Valid for Submission
C4A.39 is a billable diagnosis code used to specify a medical diagnosis of merkel cell carcinoma of other parts of face. The code C4A.39 is valid during the fiscal year 2022 from October 01, 2021 through September 30, 2022 for the submission of HIPAA-covered transactions.
Index to Diseases and Injuries
The Index to Diseases and Injuries is an alphabetical listing of medical terms, with each term mapped to one or more ICD-10 code(s). The following references for the code C4A.39 are found in the index:
Diagnostic Related Groups - MS-DRG Mapping
|MS-DRG||MS-DRG Title||MCD||Relative Weight|
|595||MAJOR SKIN DISORDERS WITH MCC||09||2.0121|
|596||MAJOR SKIN DISORDERS WITHOUT MCC||09||0.9892|
The relative weight of a diagnostic related group determines the reimbursement rate based on the severity of a patient's illness and the associated cost of care during hospitalization.
Convert C4A.39 to ICD-9 Code
The General Equivalency Mapping (GEM) crosswalk indicates an approximate mapping between the ICD-10 code C4A.39 its ICD-9 equivalent. The approximate mapping means there is not an exact match between the ICD-10 code and the ICD-9 code and the mapped code is not a precise representation of the original code.
Information for Patients
Skin cancer is the most common form of cancer in the United States. The two most common types are basal cell cancer and squamous cell cancer. They usually form on the head, face, neck, hands, and arms. Another type of skin cancer, melanoma, is more dangerous but less common.
Anyone can get skin cancer, but it is more common in people who
- Spend a lot of time in the sun or have been sunburned
- Have light-colored skin, hair and eyes
- Have a family member with skin cancer
- Are over age 50
You should have your doctor check any suspicious skin markings and any changes in the way your skin looks. Treatment is more likely to work well when cancer is found early. If not treated, some types of skin cancer cells can spread to other tissues and organs. Treatments include surgery, radiation therapy, chemotherapy, photodynamic therapy (PDT), and biologic therapy. PDT uses a drug and a type of laser light to kill cancer cells. Biologic therapy boosts your body's own ability to fight cancer.

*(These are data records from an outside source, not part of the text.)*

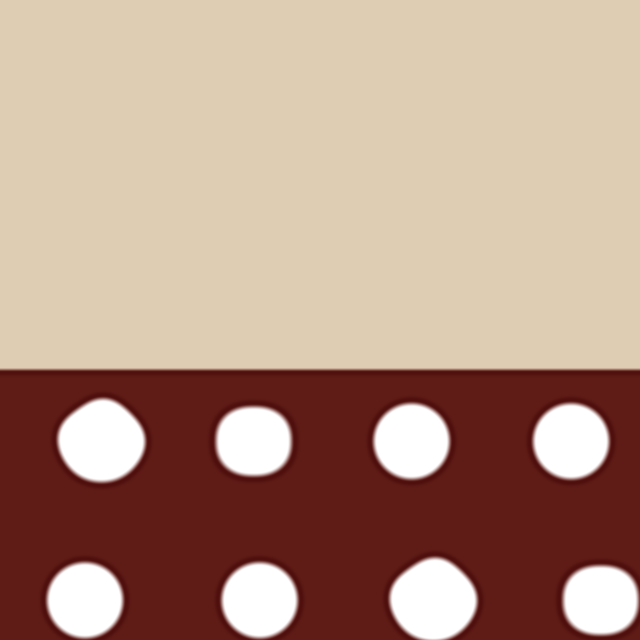
Reproduce this pattern procedurally as a WebGL 2 fragment shader.

```glsl
#version 300 es
precision highp float;

uniform vec2 u_resolution;
out vec4 fragColor;

const vec3 CREAM  = vec3(0.871, 0.800, 0.702);
const vec3 MAROON = vec3(0.373, 0.110, 0.090);
const vec3 RIM    = vec3(0.275, 0.030, 0.025);
const vec3 WHITE  = vec3(1.0);

const float BAND_TOP  = 0.4225;   // height of the maroon band
const float BAND_SOFT = 0.0035;
const float DOT_SOFT  = 0.0050;
const float RIM_WIDTH = 0.0045;

// Per row (x: upper, y: lower)
const vec2 ROW_START = vec2(0.1546, 0.1350);
const vec2 ROW_PITCH = vec2(0.2454, 0.2691);
const vec2 ROW_Y     = vec2(0.3105, 0.0620);

// Per dot kind: lumpy, squat, round, round
const vec4 KIND_SHIFT = vec4(0.0040, -0.0036, -0.0022, 0.0016);
const vec4 KIND_RX    = vec4(0.0650, 0.0585, 0.0590, 0.0590);
const vec4 KIND_RY    = vec4(0.0650, 0.0537, 0.0587, 0.0587);
const float SQUAT_POWER = 2.3;
const float LUMP_HEIGHT = 0.0029;
const float LUMP_ANGLE  = 1.48;
const float LUMP_WIDEN  = 0.0016;

// Approximate signed distance to an ellipse with adjustable squareness
float ovalDistance(vec2 p, vec2 radii, float power) {
    vec2 q = pow(abs(p / radii) + 1e-5, vec2(power));
    return (pow(q.x + q.y, 1.0 / power) - 1.0) * min(radii.x, radii.y);
}

// Disc whose upper half swells and dents around the rim
float lumpyDistance(vec2 p, float radius) {
    float a = atan(p.y, p.x + 1e-6);
    float upper = 0.5 + 0.5 * sin(a);
    float lump = LUMP_HEIGHT * upper * cos(4.0 * (a - LUMP_ANGLE));
    return length(p) - radius - lump - LUMP_WIDEN * cos(2.0 * a);
}

// Nearest dot; the lower row continues the kinds two steps on
float dotsDistance(vec2 uv) {
    float nearest = 1.0;
    for (int row = 0; row < 2; row++) {
        for (int col = 0; col < 4; col++) {
            int kind = (col + 2 * row) % 4;
            float x = ROW_START[row] + ROW_PITCH[row] * float(col) + KIND_SHIFT[kind];
            vec2 p = uv - vec2(x, ROW_Y[row]);
            vec2 radii = vec2(KIND_RX[kind], KIND_RY[kind]);
            float d = kind == 0 ? lumpyDistance(p, radii.x)
                                : ovalDistance(p, radii, kind == 1 ? SQUAT_POWER : 2.0);
            nearest = min(nearest, d);
        }
    }
    return nearest;
}

// Dark fringe peaking just outside a soft edge
float fringe(float d, float offset) {
    float t = (d - offset) / RIM_WIDTH;
    return exp(-t * t);
}

void main() {
    vec2 uv = gl_FragCoord.xy / u_resolution;
    float pixel = 1.0 / min(u_resolution.x, u_resolution.y);
    float dotSoft = max(DOT_SOFT, pixel);
    float bandSoft = max(BAND_SOFT, pixel);

    float dots = dotsDistance(uv);
    float depth = BAND_TOP - uv.y;

    // Maroon band with darker fringes
    float shade = max(0.65 * fringe(dots, 0.0065), 0.6 * fringe(depth, 0.0050));
    vec3 color = mix(MAROON, RIM, shade);

    // White dots, then the cream field above
    color = mix(color, WHITE, 1.0 - smoothstep(-dotSoft, dotSoft, dots));
    color = mix(CREAM, color, smoothstep(-bandSoft, bandSoft, depth));

    fragColor = vec4(color, 1.0);
}
```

NIH: National Cancer Institute
[Learn More in MedlinePlus]